- ABOUT THIS EXERCISE:
Starting with the line containing "decimal</li><li>- unit: string</li></ul>" and going on through the line containing "<h2>Payment</h2>", return the lines of the data below exactly, and only those.

Dataset items

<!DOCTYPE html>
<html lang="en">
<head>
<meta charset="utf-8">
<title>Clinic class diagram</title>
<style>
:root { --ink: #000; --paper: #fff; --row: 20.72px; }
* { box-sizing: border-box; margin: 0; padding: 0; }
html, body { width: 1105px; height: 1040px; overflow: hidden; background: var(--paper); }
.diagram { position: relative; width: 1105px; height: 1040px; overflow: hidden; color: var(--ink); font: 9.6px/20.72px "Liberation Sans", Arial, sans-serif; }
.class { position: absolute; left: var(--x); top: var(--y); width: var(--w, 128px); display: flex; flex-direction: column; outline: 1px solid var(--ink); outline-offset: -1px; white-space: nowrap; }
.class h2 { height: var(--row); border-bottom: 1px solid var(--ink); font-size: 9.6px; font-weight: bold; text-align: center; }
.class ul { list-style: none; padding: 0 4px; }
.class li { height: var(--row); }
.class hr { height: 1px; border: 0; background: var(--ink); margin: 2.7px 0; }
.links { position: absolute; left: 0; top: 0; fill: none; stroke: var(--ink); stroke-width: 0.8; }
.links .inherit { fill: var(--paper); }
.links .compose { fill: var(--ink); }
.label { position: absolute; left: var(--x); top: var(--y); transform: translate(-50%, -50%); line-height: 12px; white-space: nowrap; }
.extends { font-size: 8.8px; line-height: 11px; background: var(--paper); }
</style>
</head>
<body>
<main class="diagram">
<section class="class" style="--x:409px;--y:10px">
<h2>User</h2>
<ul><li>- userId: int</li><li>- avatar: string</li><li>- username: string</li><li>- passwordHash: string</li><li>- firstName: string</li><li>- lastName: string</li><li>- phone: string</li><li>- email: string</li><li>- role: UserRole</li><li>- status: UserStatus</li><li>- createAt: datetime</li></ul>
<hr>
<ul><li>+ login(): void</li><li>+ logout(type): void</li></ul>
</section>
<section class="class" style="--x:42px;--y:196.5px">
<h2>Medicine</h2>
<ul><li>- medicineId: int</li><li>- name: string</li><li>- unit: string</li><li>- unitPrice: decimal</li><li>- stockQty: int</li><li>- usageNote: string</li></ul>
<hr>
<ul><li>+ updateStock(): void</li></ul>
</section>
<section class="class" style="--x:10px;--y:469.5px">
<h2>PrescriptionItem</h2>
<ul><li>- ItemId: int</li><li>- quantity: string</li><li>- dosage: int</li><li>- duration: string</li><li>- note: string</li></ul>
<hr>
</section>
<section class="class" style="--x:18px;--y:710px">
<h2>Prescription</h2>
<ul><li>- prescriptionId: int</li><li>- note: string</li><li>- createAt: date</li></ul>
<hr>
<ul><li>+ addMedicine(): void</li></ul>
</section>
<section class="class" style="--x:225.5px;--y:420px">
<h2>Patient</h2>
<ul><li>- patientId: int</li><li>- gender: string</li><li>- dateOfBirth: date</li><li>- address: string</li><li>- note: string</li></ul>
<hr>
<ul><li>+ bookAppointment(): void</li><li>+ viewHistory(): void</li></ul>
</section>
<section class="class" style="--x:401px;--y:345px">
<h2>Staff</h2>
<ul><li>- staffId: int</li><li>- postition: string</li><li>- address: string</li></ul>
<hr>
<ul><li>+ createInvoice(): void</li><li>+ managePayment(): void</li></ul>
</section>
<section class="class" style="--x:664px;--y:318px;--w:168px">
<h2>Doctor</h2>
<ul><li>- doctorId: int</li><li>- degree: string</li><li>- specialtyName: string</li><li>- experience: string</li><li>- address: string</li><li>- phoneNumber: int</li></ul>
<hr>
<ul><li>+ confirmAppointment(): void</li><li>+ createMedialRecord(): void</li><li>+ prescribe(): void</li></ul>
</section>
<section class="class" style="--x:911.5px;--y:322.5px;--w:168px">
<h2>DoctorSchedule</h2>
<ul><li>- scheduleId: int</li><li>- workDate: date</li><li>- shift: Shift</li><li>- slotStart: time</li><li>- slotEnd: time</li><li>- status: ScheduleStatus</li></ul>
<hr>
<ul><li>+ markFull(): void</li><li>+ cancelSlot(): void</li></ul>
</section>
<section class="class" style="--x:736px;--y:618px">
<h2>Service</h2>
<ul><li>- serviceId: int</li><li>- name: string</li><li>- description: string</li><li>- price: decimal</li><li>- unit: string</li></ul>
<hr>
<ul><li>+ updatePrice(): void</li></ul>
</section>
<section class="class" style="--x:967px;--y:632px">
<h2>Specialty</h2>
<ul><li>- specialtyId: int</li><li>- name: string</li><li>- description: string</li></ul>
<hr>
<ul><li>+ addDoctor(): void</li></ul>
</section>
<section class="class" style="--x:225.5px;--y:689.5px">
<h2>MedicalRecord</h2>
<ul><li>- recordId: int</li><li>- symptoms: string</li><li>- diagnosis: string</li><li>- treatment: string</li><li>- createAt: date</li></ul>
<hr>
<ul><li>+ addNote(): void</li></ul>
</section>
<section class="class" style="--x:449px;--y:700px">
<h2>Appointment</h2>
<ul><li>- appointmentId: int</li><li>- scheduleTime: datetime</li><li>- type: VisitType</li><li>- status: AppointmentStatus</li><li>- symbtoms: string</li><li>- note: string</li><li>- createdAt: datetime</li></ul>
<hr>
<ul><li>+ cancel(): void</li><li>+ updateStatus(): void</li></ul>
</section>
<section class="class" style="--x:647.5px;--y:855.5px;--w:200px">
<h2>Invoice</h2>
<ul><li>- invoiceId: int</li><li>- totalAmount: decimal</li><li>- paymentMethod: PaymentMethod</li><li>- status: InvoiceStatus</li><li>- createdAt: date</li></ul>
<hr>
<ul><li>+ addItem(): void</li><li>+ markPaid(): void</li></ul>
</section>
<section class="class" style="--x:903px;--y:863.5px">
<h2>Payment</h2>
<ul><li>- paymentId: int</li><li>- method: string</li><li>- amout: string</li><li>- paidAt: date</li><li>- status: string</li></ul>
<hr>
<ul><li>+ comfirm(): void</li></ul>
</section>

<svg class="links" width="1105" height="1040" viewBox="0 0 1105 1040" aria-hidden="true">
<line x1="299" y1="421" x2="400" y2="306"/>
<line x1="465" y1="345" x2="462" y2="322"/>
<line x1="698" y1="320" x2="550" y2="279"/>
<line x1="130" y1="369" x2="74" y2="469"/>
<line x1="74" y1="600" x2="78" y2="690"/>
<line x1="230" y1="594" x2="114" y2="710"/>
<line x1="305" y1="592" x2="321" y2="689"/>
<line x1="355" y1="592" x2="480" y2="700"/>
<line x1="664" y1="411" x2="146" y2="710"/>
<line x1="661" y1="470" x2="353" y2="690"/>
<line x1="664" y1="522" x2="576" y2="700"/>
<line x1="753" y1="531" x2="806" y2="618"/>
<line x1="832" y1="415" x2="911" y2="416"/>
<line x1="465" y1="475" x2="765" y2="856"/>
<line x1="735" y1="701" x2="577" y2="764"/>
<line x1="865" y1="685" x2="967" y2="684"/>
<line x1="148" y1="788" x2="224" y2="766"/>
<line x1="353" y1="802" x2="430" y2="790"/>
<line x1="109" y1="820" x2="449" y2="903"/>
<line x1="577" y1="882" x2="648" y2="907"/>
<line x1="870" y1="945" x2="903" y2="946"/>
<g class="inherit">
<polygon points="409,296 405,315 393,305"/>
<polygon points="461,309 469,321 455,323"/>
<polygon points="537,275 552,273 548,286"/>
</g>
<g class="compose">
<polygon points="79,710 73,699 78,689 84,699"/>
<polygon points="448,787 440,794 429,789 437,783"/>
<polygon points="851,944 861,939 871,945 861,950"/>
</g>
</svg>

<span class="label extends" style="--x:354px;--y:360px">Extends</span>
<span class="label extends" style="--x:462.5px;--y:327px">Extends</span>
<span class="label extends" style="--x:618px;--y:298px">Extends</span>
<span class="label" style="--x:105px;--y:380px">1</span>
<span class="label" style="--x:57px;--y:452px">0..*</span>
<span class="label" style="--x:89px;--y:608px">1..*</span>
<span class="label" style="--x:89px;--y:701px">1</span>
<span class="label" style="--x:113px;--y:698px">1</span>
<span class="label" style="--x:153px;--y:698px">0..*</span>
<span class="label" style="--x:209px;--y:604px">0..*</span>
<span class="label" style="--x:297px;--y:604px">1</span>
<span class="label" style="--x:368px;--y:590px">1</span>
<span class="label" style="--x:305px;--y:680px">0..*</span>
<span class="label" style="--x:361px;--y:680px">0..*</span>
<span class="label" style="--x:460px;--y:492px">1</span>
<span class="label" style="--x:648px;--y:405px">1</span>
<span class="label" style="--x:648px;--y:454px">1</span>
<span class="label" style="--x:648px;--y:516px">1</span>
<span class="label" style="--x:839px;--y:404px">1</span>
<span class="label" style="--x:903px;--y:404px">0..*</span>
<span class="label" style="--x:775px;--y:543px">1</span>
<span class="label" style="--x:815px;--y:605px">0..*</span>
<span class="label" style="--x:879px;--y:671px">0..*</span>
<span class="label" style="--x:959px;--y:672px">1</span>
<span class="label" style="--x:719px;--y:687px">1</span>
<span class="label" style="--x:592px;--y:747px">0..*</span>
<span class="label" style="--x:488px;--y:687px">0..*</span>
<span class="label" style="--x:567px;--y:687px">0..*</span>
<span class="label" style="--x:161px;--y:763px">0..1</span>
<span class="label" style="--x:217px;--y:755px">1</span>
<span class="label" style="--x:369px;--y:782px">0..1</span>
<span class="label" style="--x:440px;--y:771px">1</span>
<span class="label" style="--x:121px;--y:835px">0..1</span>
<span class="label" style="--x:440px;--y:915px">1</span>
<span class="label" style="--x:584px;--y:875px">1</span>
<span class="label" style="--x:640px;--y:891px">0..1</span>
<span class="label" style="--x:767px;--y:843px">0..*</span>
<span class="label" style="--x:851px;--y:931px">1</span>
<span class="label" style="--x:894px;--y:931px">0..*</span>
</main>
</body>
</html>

- SOLVED PROBLEM:
<ul><li>- serviceId: int</li><li>- name: string</li><li>- description: string</li><li>- price: decimal</li><li>- unit: string</li></ul>
<hr>
<ul><li>+ updatePrice(): void</li></ul>
</section>
<section class="class" style="--x:967px;--y:632px">
<h2>Specialty</h2>
<ul><li>- specialtyId: int</li><li>- name: string</li><li>- description: string</li></ul>
<hr>
<ul><li>+ addDoctor(): void</li></ul>
</section>
<section class="class" style="--x:225.5px;--y:689.5px">
<h2>MedicalRecord</h2>
<ul><li>- recordId: int</li><li>- symptoms: string</li><li>- diagnosis: string</li><li>- treatment: string</li><li>- createAt: date</li></ul>
<hr>
<ul><li>+ addNote(): void</li></ul>
</section>
<section class="class" style="--x:449px;--y:700px">
<h2>Appointment</h2>
<ul><li>- appointmentId: int</li><li>- scheduleTime: datetime</li><li>- type: VisitType</li><li>- status: AppointmentStatus</li><li>- symbtoms: string</li><li>- note: string</li><li>- createdAt: datetime</li></ul>
<hr>
<ul><li>+ cancel(): void</li><li>+ updateStatus(): void</li></ul>
</section>
<section class="class" style="--x:647.5px;--y:855.5px;--w:200px">
<h2>Invoice</h2>
<ul><li>- invoiceId: int</li><li>- totalAmount: decimal</li><li>- paymentMethod: PaymentMethod</li><li>- status: InvoiceStatus</li><li>- createdAt: date</li></ul>
<hr>
<ul><li>+ addItem(): void</li><li>+ markPaid(): void</li></ul>
</section>
<section class="class" style="--x:903px;--y:863.5px">
<h2>Payment</h2>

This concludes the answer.